On a possible future agreement, Abadi noted: “I am pessimistic. I think this is a typical situation of a negotiation blocked by worn relationships between negotiators. In my opinion, the only possibility of agreement would be for them to mutually agree to hire a neutral mediator who has credibility with the parties and financial sophistication to understand possible existing value asymmetries; in other words, being able to understand what concessions cost one party little and represent the other a lot. Furthermore, such a mediator should have sufficient financial creativity to introduce mutual value creation ideas to the parties that have not yet been explored. ”
This person, according to Abadi, should be an expert in external debt, "a sophisticated, creative, impartial financial thinker" and who enjoys the confidence of both parties.
Is Argentina heading towards a default? Abadi was emphatic: "If the parties do not immediately intervene with a mediator, default is almost inevitable."
Guillermo Mondino , founding partner and director of the Mogador Capital investment fund , “the offer failed because it was poorly structured. It was unilateral, without having carried out a negotiating process as usual in this type of circumstance. And it was without a clear framework of how Argentina is going to pay what it promises . " Regarding the upcoming negotiations, he highlighted the lack of confidence: “The bondholders have made suggestions in the past in various conversations. The Ministry of Economy violated the usual practices of confidentiality with the leaking of a document last week (all the participants had signed Non-Disclosure-Agreements) and I do not think that with that it has managed to generate trust between the parties. ”
Sebastián Vargas , strategist for Latin America at Barclays Investment Bank, told Clarín that “there are multiple ways to achieve acceptance of a proposal. But the issue of coupons is central: when they start to be paid and how high they are. When they begin to pay they depend on a reasonable discussion regarding the space that Argentina requires to stand up. We had thought of 2 years. If Argentina did not stand up in two years we have more important problems than debt. Discussion of the proper coupon level requires not to confuse coupons with returns. Mexico has coupons of 4% and grows less than 2% and nobody questions its sustainability. Bond yields or the cost of refinancing is what makes a country sustainable. You cannot pretend to have coupons smaller than those in Mexico overnight, it will take a few years of good work. ”

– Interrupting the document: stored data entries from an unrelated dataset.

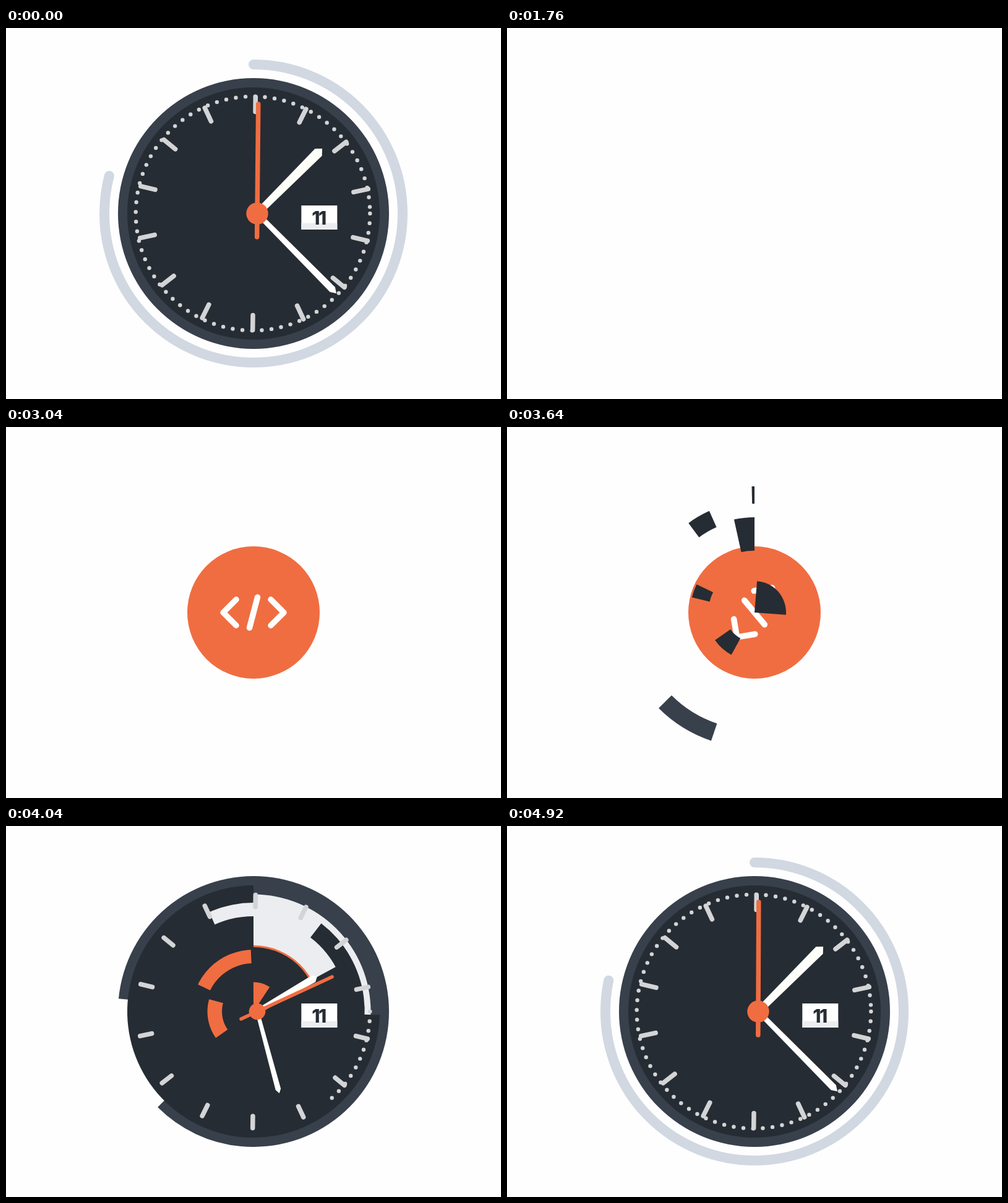
Animation, 800 px wide and 600 px high, one loop 4.96 s. Source, as an HTML page with a canvas:

```html
<!DOCTYPE html>
<html lang="en">
<head>
<meta charset="utf-8">
<title>Watch and code</title>
<style>
  html, body { margin: 0; width: 100%; height: 100%; overflow: hidden; background: #fefefe; }
  canvas { display: block; width: 800px; height: 600px; }
</style>
</head>
<body>
<canvas id="stage" width="800" height="600"></canvas>
<script>
const ctx = document.getElementById('stage').getContext('2d');
const LOOP = 4960, CUT = 1760;
const ORANGE = '#f06d41', DARK = '#262c33', SLATE = '#38404b';
const LIGHT = '#ecedf0', MARK = '#d3d4d6', TRACK = '#d1d8e1';

const clamp = x => Math.min(1, Math.max(0, x));
const sine = x => (1 - Math.cos(Math.PI * x)) / 2;
const cubicOut = x => 1 - (1 - x) ** 3;
const phase = (t, start, dur, ease = sine) => ease(clamp((t - start) / dur));
const rad = deg => deg * Math.PI / 180;
const clock = deg => rad(deg - 90); // 0 is twelve o'clock, clockwise

// Wiped bands: inner radius, outer radius, seam angle, start, duration
const LOGO = [
  [0, 29.5, 315, 1760, 840],
  [28.5, 59, 315, 1833, 840],
  [58, 78, 315, 2085, 840],
  [77, 107, 315, 1771, 1060]
];
const FACE = [
  [47.5, 78, 235, 3521, 688],
  [74.5, 104, 296, 3563, 656],
  [100, 154, 360, 3563, 656],
  [151, 179.7, 336, 3563, 656],
  [176, 204, 360, 3617, 639]
];

function disc(x, y, r, color) {
  ctx.fillStyle = color;
  ctx.beginPath();
  ctx.arc(x, y, r, 0, 2 * Math.PI);
  ctx.fill();
}

// Band that grows counter-clockwise from its seam
function band(inner, outer, seam, sweep, color) {
  if (sweep <= 0) return;
  const a = clock(seam - sweep), b = clock(seam);
  ctx.fillStyle = color;
  ctx.beginPath();
  ctx.arc(400, 300, outer, a, b);
  ctx.arc(400, 300, inner, b, a, true);
  ctx.fill();
}

function wipe(t, [inner, outer, seam, start, dur], color) {
  band(inner, outer, seam, 360 * phase(t, start, dur), color);
}

function line(points, width, color) {
  ctx.strokeStyle = color;
  ctx.lineWidth = width;
  ctx.lineCap = ctx.lineJoin = 'round';
  ctx.beginPath();
  points.forEach(([x, y]) => ctx.lineTo(x, y));
  ctx.stroke();
}

function polygon(points, color) {
  ctx.fillStyle = color;
  ctx.beginPath();
  points.forEach(([x, y]) => ctx.lineTo(x, y));
  ctx.fill();
}

function placed(x, y, deg, scale, draw) {
  ctx.save();
  ctx.translate(x, y);
  ctx.rotate(rad(deg));
  ctx.scale(scale, scale);
  draw();
  ctx.restore();
}

function logo(t) {
  if (t < 2950) LOGO.forEach(b => wipe(t, b, ORANGE));
  else disc(400, 300, 107, ORANGE);
  const rise = start => 160 * (1 - phase(t, start, 600, cubicOut));
  const glyph = (points, dy) => line(points.map(([x, y]) => [x, y + dy]), 9.5, '#fefefe');
  placed(400, 300, -135 * phase(t, 3378, 600), 1, () => {
    glyph([[-28, -21], [-49, 0], [-28, 21]], rise(2061));
    glyph([[6.5, -24.7], [-6.5, 24.7]], rise(2218));
    glyph([[28, -21], [49, 0], [28, 21]], rise(2400));
  });
}

function face(t) {
  wipe(t, [189.5, 219, 225, 3521, 688], SLATE);
  const core = phase(t, 3358, 851);
  band(0, 51, 130 - 143.5 * core, 360 * core, DARK);
  if (t < 4260) FACE.forEach(b => wipe(t, b, DARK));
  else disc(400, 300, 204, DARK);
}

function marks(t) {
  const grow = phase(t, 3800, 340);
  if (grow > 0) for (let i = 0; i < 14; i++) {
    placed(401, 300, 0.7 + i * 360 / 14, 1, () =>
      line([[0, -188.5], [0, -188.5 + 24 * grow]], 7.5, MARK));
  }
  const shown = 360 * phase(t, 3880, 660);
  for (let a = 0; a < shown; a += 4.757) {
    disc(399 + 189.3 * Math.cos(rad(a)), 300 + 189.3 * Math.sin(rad(a)), 3.2, MARK);
  }
}

function dateBox(t) {
  const scale = phase(t, 3760, 240);
  if (!scale) return;
  placed(506.3, 306.5, 0, scale, () => {
    ctx.fillStyle = '#fff';
    ctx.fillRect(-29, -19.5, 58, 39);
    ctx.fillStyle = LIGHT;
    ctx.fillRect(-29, 9, 58, 10.5);
    ctx.fillStyle = DARK;
    ctx.font = '800 30px Inter, "Open Sans", sans-serif';
    ctx.textAlign = 'center';
    ctx.fillText('1', -5.4, 11.3);
    ctx.fillText('1', 5.4, 11.3);
  });
}

function hands(t) {
  const p = phase(t, 3760, 420);
  if (!p) return;
  const left = 1 - p;
  const tick = 3.8 * phase(t, 4840, 480) + 5.4 * phase(t, 5840, 520);
  placed(406, 300, 45 + 60 * left, p, () =>
    polygon([[-5.5, 0], [-8, -140], [0, -148.5], [8, -140], [5.5, 0]], '#fffffa'));
  placed(406, 300, 135.3 + 120 * left, p, () =>
    polygon([[-4, 0], [-5.8, -173], [0, -182], [5.8, -173], [4, 0]], '#fff'));
  placed(406, 300, 264 * left + tick, p, () => {
    line([[0, 38], [0, -177]], 7.5, ORANGE);
    disc(0, 0, 17.7, ORANGE);
  });
}

function track(t) {
  const sweep = 291.7 * phase(t, 4077, 1243, cubicOut);
  if (!sweep) return;
  ctx.strokeStyle = TRACK;
  ctx.lineWidth = 16;
  ctx.lineCap = 'round';
  ctx.beginPath();
  ctx.arc(400, 300, 241, clock(0), clock(sweep));
  ctx.stroke();
}

function draw(ms) {
  // The scene is cut to blank at CUT, so its end wraps past the loop point
  const t = ms < CUT ? ms + LOOP : ms;
  ctx.fillStyle = '#fefefe';
  ctx.fillRect(0, 0, 800, 600);
  if (t < 4260) {
    const glow = phase(t, 3660, 300);
    if (glow) disc(400, 300, 100 + 90 * glow, LIGHT);
    logo(t);
  }
  face(t);
  marks(t);
  dateBox(t);
  hands(t);
  track(t);
}

const began = performance.now();
function loop() {
  draw((performance.now() - began) % LOOP);
  requestAnimationFrame(loop);
}
loop();
</script>
</body>
</html>
```
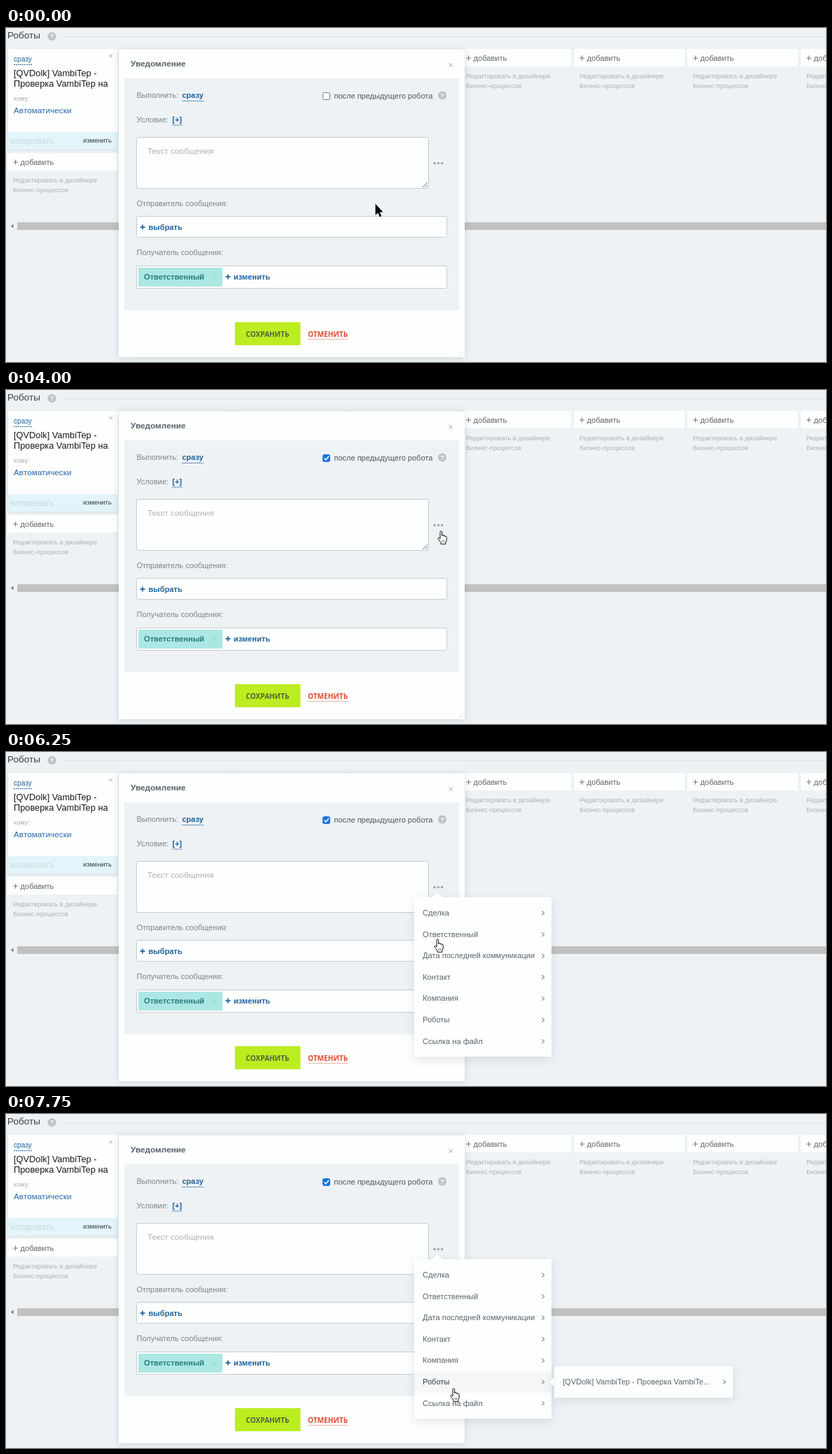
An HTML page with a canvas that plays this animation: 1171 by 478 pixels, repeating every 8 s.

```html
<!DOCTYPE html>
<html lang="ru">
<head>
<meta charset="utf-8">
<title>Роботы</title>
<style>
  html, body { margin: 0; width: 100%; height: 100%; overflow: hidden; background: #eef2f5; }
  canvas { display: block; }
</style>
</head>
<body>
<canvas id="stage" width="1171" height="478"></canvas>
<script>
const ctx = document.getElementById('stage').getContext('2d');
const LOOP = 8000;
const ARIAL = '"Liberation Sans", Arial, sans-serif';
const OPEN = '"Open Sans", sans-serif';
const BG = '#eef2f5', WHITE = '#fdfefe', MUTED = '#7d838a', LINK = '#1e629f', PALE = '#abb1b9';
const ITEM = '#5c646d';
const ITEMS = ['Сделка', 'Ответственный', 'Дата последней коммуникации', 'Контакт',
  'Компания', 'Роботы', 'Ссылка на файл'];

// start time, pointer kind, left, top
const POINTER = [
  [0, 'arrow', 527, 251], [250, 'beam', 511, 193], [500, 'arrow', 456, 138],
  [750, 'arrow', 448, 95], [1000, 'arrow', 455, 99], [1250, 'arrow', 456, 98],
  [3000, 'arrow', 488, 133], [3250, 'beam', 545, 163], [3500, 'hand', 600, 190],
  [3750, 'hand', 610, 203], [4000, 'hand', 616, 201], [4750, 'arrow', 611, 198],
  [6250, 'hand', 611, 267], [6500, 'hand', 620, 335], [6750, 'hand', 631, 391],
  [7750, 'hand', 634, 392]
];
// start time, then pairs of row and strength
const HOVER = [[0], [6500, 3, 0.6], [6750, 4, 0.5, 5, 0.4], [7000, 5, 1]];

const ARROW = new Path2D('M.5 .5V17L4.3 13.4 6.7 19.4 9.2 18.4 6.8 12.5H11.5Z');
const HAND = new Path2D('M4 12V2.2a1.3 1.3 0 0 1 2.6 0V7.6a1.2 1.2 0 0 1 2.4 0V8.3' +
  'a1.1 1.1 0 0 1 2.2 .2V9.2a1 1 0 0 1 2 .3V14L11.8 17V19.4H5V17.3L1 12a1.2 1.2 0 0 1 1.6-1.6Z');

function rect(x, y, w, h, fill) {
  ctx.fillStyle = fill;
  ctx.fillRect(x, y, w, h);
}

function box(x, y, w, h, fill, stroke, r = 2) {
  ctx.beginPath();
  ctx.roundRect(x + 0.5, y + 0.5, w - 1, h - 1, r);
  ctx.fillStyle = fill;
  ctx.fill();
  ctx.lineWidth = 1;
  ctx.strokeStyle = stroke;
  ctx.stroke();
}

function text(s, x, y, size, color, weight = 400, family = ARIAL) {
  ctx.font = `${weight} ${size}px ${family}`;
  ctx.fillStyle = color;
  ctx.fillText(s, x, y);
}

function line(points, color, width = 1, dash = []) {
  ctx.beginPath();
  for (let i = 0; i < points.length; i += 2) ctx.lineTo(points[i], points[i + 1]);
  ctx.strokeStyle = color;
  ctx.lineWidth = width;
  ctx.setLineDash(dash);
  ctx.stroke();
  ctx.setLineDash([]);
}

function disc(x, y, r, fill) {
  ctx.beginPath();
  ctx.arc(x, y, r, 0, 7);
  ctx.fillStyle = fill;
  ctx.fill();
}

function cross(x, y, r, color, width = 1) {
  line([x - r, y - r, x + r, y + r], color, width);
  line([x - r, y + r, x + r, y - r], color, width);
}

function plus(x, y, color, width) {
  line([x - 3.5, y, x + 3.5, y], color, width);
  line([x, y - 3.5, x, y + 3.5], color, width);
}

function help(x, y) {
  disc(x, y, 6, '#bcc2c7');
  text('?', x - 2.7, y + 3.3, 9, '#fff', 700);
}

function dashed(s, x, y, size, weight, width) {
  text(s, x, y, size, LINK, weight);
  line([x, y + 4.5, x + width, y + 4.5], LINK, 1, [2, 1]);
}

function raised(alpha, blur, dy, draw) {
  ctx.save();
  ctx.shadowColor = `rgba(70,85,105,${alpha})`;
  ctx.shadowBlur = blur;
  ctx.shadowOffsetY = dy;
  draw();
  ctx.restore();
}

function addBar(x, y) {
  rect(x, y, 158, 25, WHITE);
  plus(x + 11.5, y + 13, '#73797f', 1);
  text('добавить', x + 18.5, y + 16.5, 11.1, '#5f656c');
  text('Редактировать в дизайнере', x + 8, y + 42, 9.3, PALE);
  text('Бизнес-процессов', x + 8, y + 55.5, 9.3, PALE);
}

function page() {
  rect(0, 0, 1171, 478, BG);
  text('Роботы', 2, 15, 13.6, '#3c4249');
  help(65.5, 12);
  line([79, 12.5, 1171, 12.5], '#dce1e6');

  for (let i = 1; i < 8; i++) addBar(1 + 162 * i, 30);
  addBar(2, 179);

  raised(0.14, 3, 1, () => rect(3, 30, 157, 144, WHITE));
  rect(3, 149, 157, 25, '#e3f4fb');
  cross(149.5, 40, 2.5, '#a3a9ae');
  dashed('сразу', 11, 48, 10.1, 400, 26);
  text('[QVDolk] VambiTep -', 11, 69, 12.8, '#16191c');
  text('Проверка VambiTep на', 11, 84, 12.8, '#16191c');
  text('кому:', 11, 104, 9.3, '#aab0b5');
  text('Автоматически', 11, 122, 11.8, '#2868ae');
  text('копировать', 6, 166, 11.9, '#c7d9e1');
  text('изменить', 110, 164, 9.4, '#343a40');

  rect(16, 278, 1155, 11, '#c1c1c1');
  ctx.beginPath();
  ctx.moveTo(7, 283.5);
  ctx.lineTo(10.5, 280.5);
  ctx.lineTo(10.5, 286.5);
  ctx.fillStyle = '#777';
  ctx.fill();
}

function checkbox(on) {
  box(452, 92, 11, 11, on ? '#1873e0' : '#fff', on ? '#1873e0' : '#747474');
  if (on) line([454.5, 97.5, 456.8, 100, 461, 94.8], '#fff', 1.5);
}

function dialog(checked, grip) {
  raised(0.2, 10, 1, () => rect(161, 31, 494, 440, WHITE));
  text('Уведомление', 178, 55, 11.8, '#59616b', 700);
  cross(635, 53, 2.7, '#a6acb2');
  rect(169, 72, 478, 332, BG);

  text('Выполнить:', 186.5, 100, 11, MUTED);
  dashed('сразу', 251.5, 100, 11, 700, 31);
  checkbox(checked);
  text('после предыдущего робота', 468.5, 100.5, 11, '#4d555d');
  help(623, 96.5);
  text('Условие:', 186.5, 134.5, 11, MUTED);
  dashed('[+]', 237.5, 134.5, 11, 700, 14);

  const edge = '#c5ccd2';
  box(186, 156, 418, 74, WHITE, edge);
  text('Текст сообщения', 202, 180, 11.8, '#adb1b6');
  line([595, 228, 602, 221], '#777');
  line([599, 228, 602, 225], '#777');
  for (let i = 0; i < 3; i++) disc(612 + 5.3 * i, 193.5, 1.8, '#a0a7ae');

  text('Отправитель сообщения:', 186.5, 254.5, 11, MUTED);
  box(186, 269, 444, 31, WHITE, edge);
  plus(195, 285, LINK, 1.7);
  text('выбрать', 203.5, 288.5, 11.1, LINK, 700);

  text('Получатель сообщения:', 186.5, 325, 11, MUTED);
  box(186, 340, 444, 33, WHITE, edge);
  rect(189, 343, 120, 27, '#ace7e3');
  text('Ответственный', 197, 360, 11.1, '#277d7c', 700);
  cross(296.5, 356.5, 2, '#8bcfd4');
  plus(317, 356, LINK, 1.7);
  text('изменить', 325, 359.5, 11.1, LINK, 700);

  rect(327, 421, 93.5, 33, '#bbed21');
  text('СОХРАНИТЬ', 342.5, 441.5, 10.1, '#55613f', 700, OPEN);
  text('ОТМЕНИТЬ', 431, 441.5, 10.1, '#df4a30', 700, OPEN);
  line([431, 445.5, 489, 445.5], '#efb3a8');

  if (grip) {
    line([646, 469, 653, 462], '#c3c8cd', 1, [1, 1]);
    line([649, 469, 653, 465], '#c3c8cd', 1, [1, 1]);
  }
}

function panel(x, y, w, h, notch) {
  raised(0.15, 14, 4, () => {
    ctx.beginPath();
    ctx.rect(x, y, w, h);
    ctx.moveTo(...notch[0]);
    ctx.lineTo(...notch[1]);
    ctx.lineTo(...notch[2]);
    ctx.fillStyle = WHITE;
    ctx.fill();
  });
}

function chevron(x, y) {
  line([x - 1.7, y - 3, x + 1.5, y, x - 1.7, y + 3], '#8b929a', 1.2);
}

function menu(hover) {
  panel(583, 208, 196, 228, [[608, 208.5], [616, 201], [624, 208.5]]);
  const strength = {};
  for (let i = 1; i < hover.length; i += 2) strength[hover[i]] = hover[i + 1];
  ITEMS.forEach((item, i) => {
    const y = 230 + 30.6 * i, k = strength[i] || 0;
    if (k) rect(583, Math.round(y - 15), 196, 31, `rgba(245,247,248,${k})`);
    text(item, 595, y + 4, 11.1, k === 1 ? '#363c43' : ITEM);
    chevron(767, y + 0.5);
  });
}

function submenu() {
  panel(783, 361, 255, 45, [[783.5, 376], [776, 383.5], [783.5, 391]]);
  text('[QVDolk] VambiTep - Проверка VambiTe...', 795, 387, 11.1, ITEM);
  chevron(1026, 383.5);
}

function pointer([, kind, x, y]) {
  ctx.save();
  ctx.translate(x, y);
  ctx.lineJoin = 'round';
  ctx.lineWidth = 1;
  if (kind === 'arrow') {
    ctx.lineWidth = 1.6;
    ctx.strokeStyle = '#fff';
    ctx.stroke(ARROW);
    ctx.fillStyle = '#000';
    ctx.fill(ARROW);
  } else if (kind === 'hand') {
    ctx.fillStyle = '#fff';
    ctx.fill(HAND);
    ctx.strokeStyle = '#111';
    ctx.stroke(HAND);
    line([7, 14, 7, 17], '#333', 0.8);
    line([9.3, 14, 9.3, 17], '#333', 0.8);
  } else {
    line([3.5, 1, 3.5, 16], '#111');
    line([0.5, 0.5, 3, 0.5, 3.5, 1.2, 4, 0.5, 6.5, 0.5], '#111');
    line([0.5, 16.5, 3, 16.5, 3.5, 15.8, 4, 16.5, 6.5, 16.5], '#111');
  }
  ctx.restore();
}

const at = (steps, t) => steps.findLast(s => s[0] <= t);

function frame() {
  const t = performance.now() % LOOP;
  page();
  dialog(t >= 2000, t < 4750);
  if (t >= 4750) menu(at(HOVER, t));
  if (t >= 7250) submenu();
  pointer(at(POINTER, t));
  requestAnimationFrame(frame);
}
frame();
</script>
</body>
</html>
```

For the negotiation to prosper, according to Vargas, “the first thing that has to exist is the seriousness of the parties. You can't say "you can't pay" when you can pay, and you can't say "you can pay" when you can't pay. The second is that the interlocutors must be in a position to speak with the authority that when they say yes it is yes and when they say no it is no. And the interlocutors have to incorporate the costs of the results in the negotiation. For example, a Nobel Prize winner who gives his opinion from the comfort of his home abroad does not incorporate the costs of a president who has to govern a country . That is why when we approach default the market looks at the president and wonders if it really is what he wants to do. I think it is unlikely that there is no flexibility on both sides because it does not make any sense. "
For Vargas, “Argentina is unlikely to be heading for default. The striking thing is that it is possible ”.